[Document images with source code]
■ ■ ■ ■ ■ ■ ■
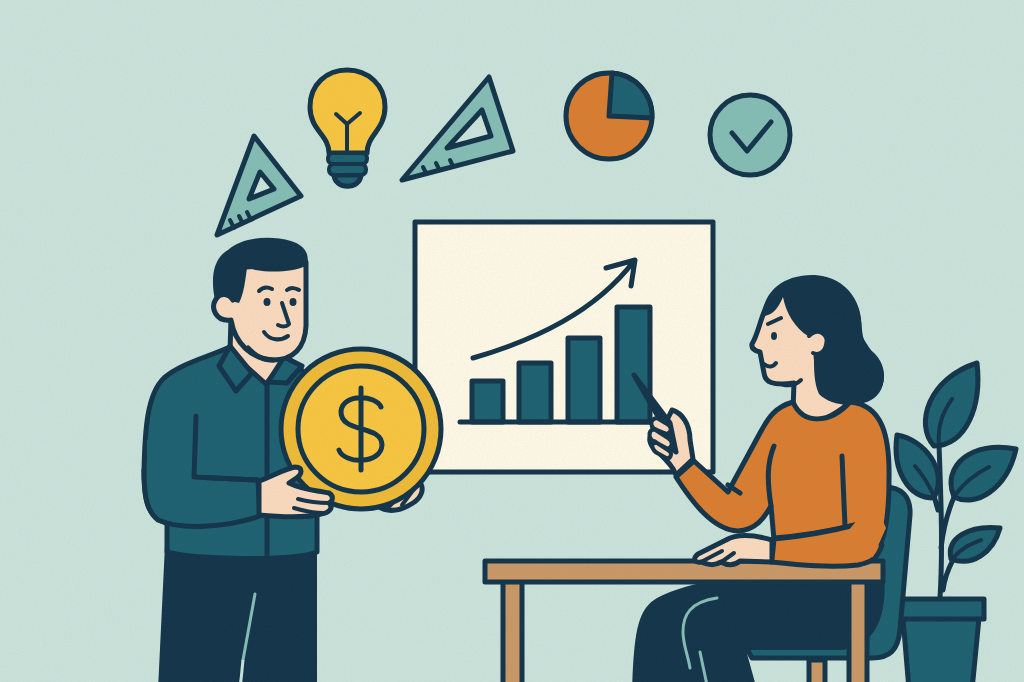
<!DOCTYPE html>
<html lang="en">
<head>
<meta charset="utf-8">
<title>Planning a growing business</title>
<style>
:root {
  --mint: #c9e1d9;
  --navy: #15354a;
  --teal: #1f6170;
  --aqua: #84bbb3;
  --yellow: #f6c440;
  --gold: #edb937;
  --orange: #d87d31;
  --skin: #f9d8bc;
  --cream: #fdf7e4;
  --wood: #c99766;
}
html, body { margin: 0; height: 100%; overflow: hidden; background: var(--mint); }
svg { display: block; width: 1024px; height: 682px; }
.ink { stroke: var(--navy); stroke-width: 5; stroke-linecap: round; stroke-linejoin: round; }
.line { fill: none; }
.fine { stroke-width: 4; }
.navy { fill: var(--navy); }
.teal { fill: var(--teal); }
.aqua { fill: var(--aqua); }
.yellow { fill: var(--yellow); }
.gold { fill: var(--gold); }
.orange { fill: var(--orange); }
.skin { fill: var(--skin); }
.cream { fill: var(--cream); }
.mint { fill: var(--mint); }
.wood { fill: var(--wood); }
.seam { fill: none; stroke: var(--aqua); stroke-width: 3; stroke-linecap: round; }
</style>
</head>
<body>
<svg viewBox="0 0 1024 682" role="img" aria-label="A man holding a large coin and a woman at a desk pointing to a rising bar chart">
  <defs>
    <filter id="paper-grain" x="0" y="0" width="100%" height="100%">
      <feTurbulence type="fractalNoise" baseFrequency="0.7" numOctaves="2" seed="4"/>
      <feColorMatrix values="0 0 0 0 0.1  0 0 0 0 0.25  0 0 0 0 0.28  0 0 0 0.22 -0.06"/>
    </filter>
  </defs>

  <rect class="mint" width="1024" height="682"/>

  <g id="idea-icons">
    <g id="small-set-square">
      <path class="ink aqua" d="M254 136L301 196L217 235Z"/>
      <path class="ink mint" d="M260 172L274 189L249 199Z"/>
      <path class="ink line fine" d="M230 220l4 8M239 216l3 6M247 212l4 8"/>
    </g>
    <g id="light-bulb">
      <path class="ink yellow" d="M329 153C329 135 310 130 310 107C310 84 327 70 347 70C368 70 385 85 385 107C385 130 367 135 367 153Z"/>
      <path class="ink line fine" d="M347 151V124L336 114M347 124L360 113"/>
      <path class="ink teal" d="M334 175H361C360 190 335 190 334 175Z"/>
      <rect class="ink teal fine" x="328" y="153" width="39" height="11" rx="5"/>
      <rect class="ink teal fine" x="329" y="164" width="37" height="11" rx="5"/>
    </g>
    <g id="large-set-square">
      <path class="ink aqua" d="M489 77L513 151L402 180Z"/>
      <path class="ink mint" d="M482 110L491 136L447 148Z"/>
      <path class="ink line fine" d="M423 167l3 6M436 163l3 6M450 160l3 6"/>
    </g>
    <g id="pie-chart">
      <circle class="ink orange" cx="609" cy="116" r="43"/>
      <path class="ink teal" d="M609 116L612 73A43 43 0 0 1 652 118Z"/>
    </g>
    <g id="check-badge">
      <circle class="ink aqua" cx="750" cy="135" r="40"/>
      <path class="ink line" d="M732 133L747 151L771 122"/>
    </g>
  </g>

  <g id="chart-board">
    <rect class="ink cream" x="415" y="222" width="298" height="250"/>
    <g class="ink teal">
      <rect x="472" y="381" width="31" height="41"/>
      <rect x="519" y="363" width="32" height="59"/>
      <rect x="568" y="338" width="32" height="84"/>
      <rect x="617" y="307" width="33" height="115"/>
    </g>
    <path class="ink line" d="M460 422H664"/>
    <path class="ink line" d="M473 358C535 340 595 312 634 261M606 268L635 260L631 286"/>
  </g>

  <g id="potted-plant">
    <path class="ink line" d="M940 598C943 548 941 500 939 444M941 548C944 523 949 508 955 495M938 510L934 496M943 590C945 574 950 566 954 558"/>
    <g class="ink teal">
      <path d="M934 446C914 424 929 378 977 363C982 407 966 445 934 446Z"/>
      <path d="M934 498C908 498 892 470 897 435C925 440 948 470 934 498Z"/>
      <path d="M954 497C941 466 972 440 1016 449C1007 489 976 508 954 497Z"/>
      <path d="M951 559C946 538 969 525 1000 528C993 553 972 567 951 559Z"/>
    </g>
    <path class="ink line fine" d="M939 444C937 424 944 411 952 399M934 496C928 483 922 474 915 466M955 495C966 480 977 473 989 467M954 557C963 547 971 544 981 540"/>
    <path class="ink teal" d="M903 618H979L972 690H909Z"/>
    <rect class="ink teal" x="896" y="599" width="88" height="20"/>
  </g>

  <g id="chair">
    <path class="ink teal" d="M882 487C902 486 911 497 910 515L900 630C898 650 890 658 872 658H752L742 640H860Z"/>
    <path class="ink wood" d="M809 660H825V690H809Z"/>
  </g>

  <g id="woman">
    <path class="navy" d="M632 690C634 640 636 612 654 600C672 588 710 580 740 576H884C888 620 872 650 838 650H746L757 690Z"/>
    <path class="seam" d="M717 598C690 602 683 615 683 632C683 645 688 655 690 668"/>
    <path class="seam" d="M700 652L708 690" stroke="none"/>
    <path class="navy" d="M780 284C812 267 850 280 859 310C864 330 859 340 873 352C889 366 888 392 868 401C850 408 830 404 818 392L800 350Z"/>
    <path class="ink skin" d="M767 305C760 320 758 334 752 344C751 349 756 351 760 352L764 373C765 382 772 386 794 383L793 410C800 428 822 425 848 404L827 394C820 388 818 374 816 356C830 355 830 332 816 331L806 330L782 290Z"/>
    <path class="navy" d="M762 316C764 290 785 274 815 275C848 277 865 305 861 335L872 352C889 367 888 394 867 402C848 408 829 404 819 394C814 383 814 370 814 356C830 355 830 331 813 331L808 336C795 328 786 313 783 297C778 309 772 316 762 316Z"/>
    <path class="skin" d="M808 337C816 326 829 333 827 344C825 355 815 356 809 352Z"/>
    <path class="ink line fine" d="M809 336C818 327 829 334 826 345C824 354 817 355 813 353"/>
    <path class="ink line fine" d="M768 324L781 318M764 364C769 368 773 367 776 363"/>
    <ellipse class="navy" cx="774" cy="336" rx="3" ry="4"/>
    <path class="ink line fine" d="M784 385C791 386 797 384 801 380"/>
    <path class="ink orange" d="M793 402C775 407 768 418 760 433L728 492L694 461L676 477C692 502 713 530 738 531C756 530 764 518 771 506L774 540C772 548 772 554 771 562C805 568 850 568 868 561C884 552 889 520 889 480C890 435 882 405 850 402C830 424 803 425 793 402Z"/>
    <path class="ink line" d="M728 485L740 493M774 446C767 463 767 480 771 506M842 456L845 526M774 538C805 536 830 531 855 525"/>
    <g id="pointing-hand">
      <path class="ink skin" d="M676 475C672 463 660 455 652 446C648 440 650 434 653 431C652 422 660 416 667 420L672 410C682 413 690 424 690 440L693 459Z"/>
      <path class="ink navy" d="M634 375L670 423L676 452L668 446L660 420Z"/>
      <path class="ink skin fine" d="M657 418C649 419 650 428 657 430L667 434C673 431 671 426 667 424ZM654 429C647 431 649 440 655 442L668 449C674 446 672 441 668 438ZM654 441C650 447 654 452 659 454L668 459C673 455 671 452 668 450Z"/>
    </g>
  </g>

  <g id="desk">
    <rect class="ink wood" x="503" y="580" width="19" height="110"/>
    <rect class="ink wood" x="849" y="580" width="18" height="110"/>
    <rect class="ink wood" x="485" y="561" width="398" height="21"/>
  </g>
  <g id="resting-arm">
    <path class="ink orange" d="M774 539C805 536 832 531 855 525L882 545C878 557 873 562 858 565C830 568 800 565 771 562C773 555 773 548 774 539Z"/>
    <path class="orange" d="M848 531L874 500L886 528L873 557L852 558Z"/>
    <path class="ink skin" d="M772 540C755 535 738 533 726 540L698 554C692 559 695 563 701 562C709 565 714 566 721 562C728 566 735 565 740 561L772 562Z"/>
    <path class="ink line fine" d="M701 562L722 551M720 563L734 553"/>
  </g>

  <g id="man">
    <path class="navy" d="M165 545H317V690H240L242 668L238 690H158Z"/>
    <path class="seam" d="M255 594L243 660"/>
    <path d="M243 660L240 690" fill="none" stroke="var(--mint)" stroke-width="3"/>
    <path class="ink teal" d="M230 347C205 358 180 364 164 378C147 394 145 430 144 470C144 502 148 518 167 523V552C190 559 290 562 317 552V400C310 375 300 366 283 355Z"/>
    <path class="ink skin" d="M231 318L230 352L266 384L286 358L280 345Z"/>
    <path class="ink line" d="M267 384V557"/>
    <path class="ink teal" d="M230 346L219 366L236 391L252 373ZM284 357L302 366L287 383L268 382Z"/>
    <path class="ink skin" d="M234 268L306 262V326C305 348 293 360 273 360C252 359 235 344 231 320C216 322 210 308 216 299C221 292 229 294 233 300Z"/>
    <path class="navy" d="M231 301C226 293 218 294 215 300C210 276 214 258 228 250C242 237 270 235 291 241C305 245 311 256 306 266C290 273 265 273 247 268C245 282 244 293 239 303Z"/>
    <path class="ink line fine" d="M259 291C263 287 268 287 272 289M287 290C291 287 296 288 299 290M282 303L289 324C287 327 282 327 278 325M264 332C270 341 281 341 288 336"/>
    <path class="ink line" d="M248 348C256 357 264 360 273 360"/>
    <ellipse class="navy" cx="267" cy="302" rx="3.5" ry="4"/>
    <ellipse class="navy" cx="293" cy="302" rx="3.5" ry="4"/>
  </g>

  <path id="far-hand" class="ink skin" d="M376 505C388 514 402 510 413 503C421 498 424 490 421 484L408 476L376 498Z"/>
  <path class="ink line fine" d="M389 507L402 492M402 505L414 489"/>

  <g id="coin">
    <circle class="ink gold" cx="361" cy="429" r="80"/>
    <circle class="ink yellow" cx="361" cy="429" r="63"/>
    <path class="ink line" d="M361 388V470M381 407C376 395 343 393 341 411C340 434 382 424 382 445C381 465 344 464 339 450"/>
  </g>

  <g id="near-arm">
    <path class="ink teal" d="M194 477L258 480L260 516C225 528 180 530 158 520C145 510 144 490 144 470"/>
    <path class="teal" d="M147 440L192 440L207 482L190 516H160C148 506 147 485 147 440Z"/>
    <path class="ink line" d="M196 416L194 477L258 480"/>
    <path class="ink skin" d="M259 481C273 476 284 469 295 467C303 467 303 474 295 479L289 483C303 490 315 490 329 493C334 496 333 501 329 503C334 508 329 513 321 514C305 518 280 517 259 515Z"/>
    <path class="ink line fine" d="M298 499C309 502 319 503 329 503M294 508C304 511 314 513 323 513"/>
  </g>

  <rect id="grain" width="1024" height="682" filter="url(#paper-grain)" opacity="0.35"/>
</svg>
</body>
</html>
■ ■ ■ ■ ■ ■ ■
• _What to do_
The entries above hold a line with "446C914 424 929" and a later line with "487C902 486 911". Write out exactly those lines and all lines between, nothing more.

• _Exercise response_
      <path d="M934 446C914 424 929 378 977 363C982 407 966 445 934 446Z"/>
      <path d="M934 498C908 498 892 470 897 435C925 440 948 470 934 498Z"/>
      <path d="M954 497C941 466 972 440 1016 449C1007 489 976 508 954 497Z"/>
      <path d="M951 559C946 538 969 525 1000 528C993 553 972 567 951 559Z"/>
    </g>
    <path class="ink line fine" d="M939 444C937 424 944 411 952 399M934 496C928 483 922 474 915 466M955 495C966 480 977 473 989 467M954 557C963 547 971 544 981 540"/>
    <path class="ink teal" d="M903 618H979L972 690H909Z"/>
    <rect class="ink teal" x="896" y="599" width="88" height="20"/>
  </g>

  <g id="chair">
    <path class="ink teal" d="M882 487C902 486 911 497 910 515L900 630C898 650 890 658 872 658H752L742 640H860Z"/>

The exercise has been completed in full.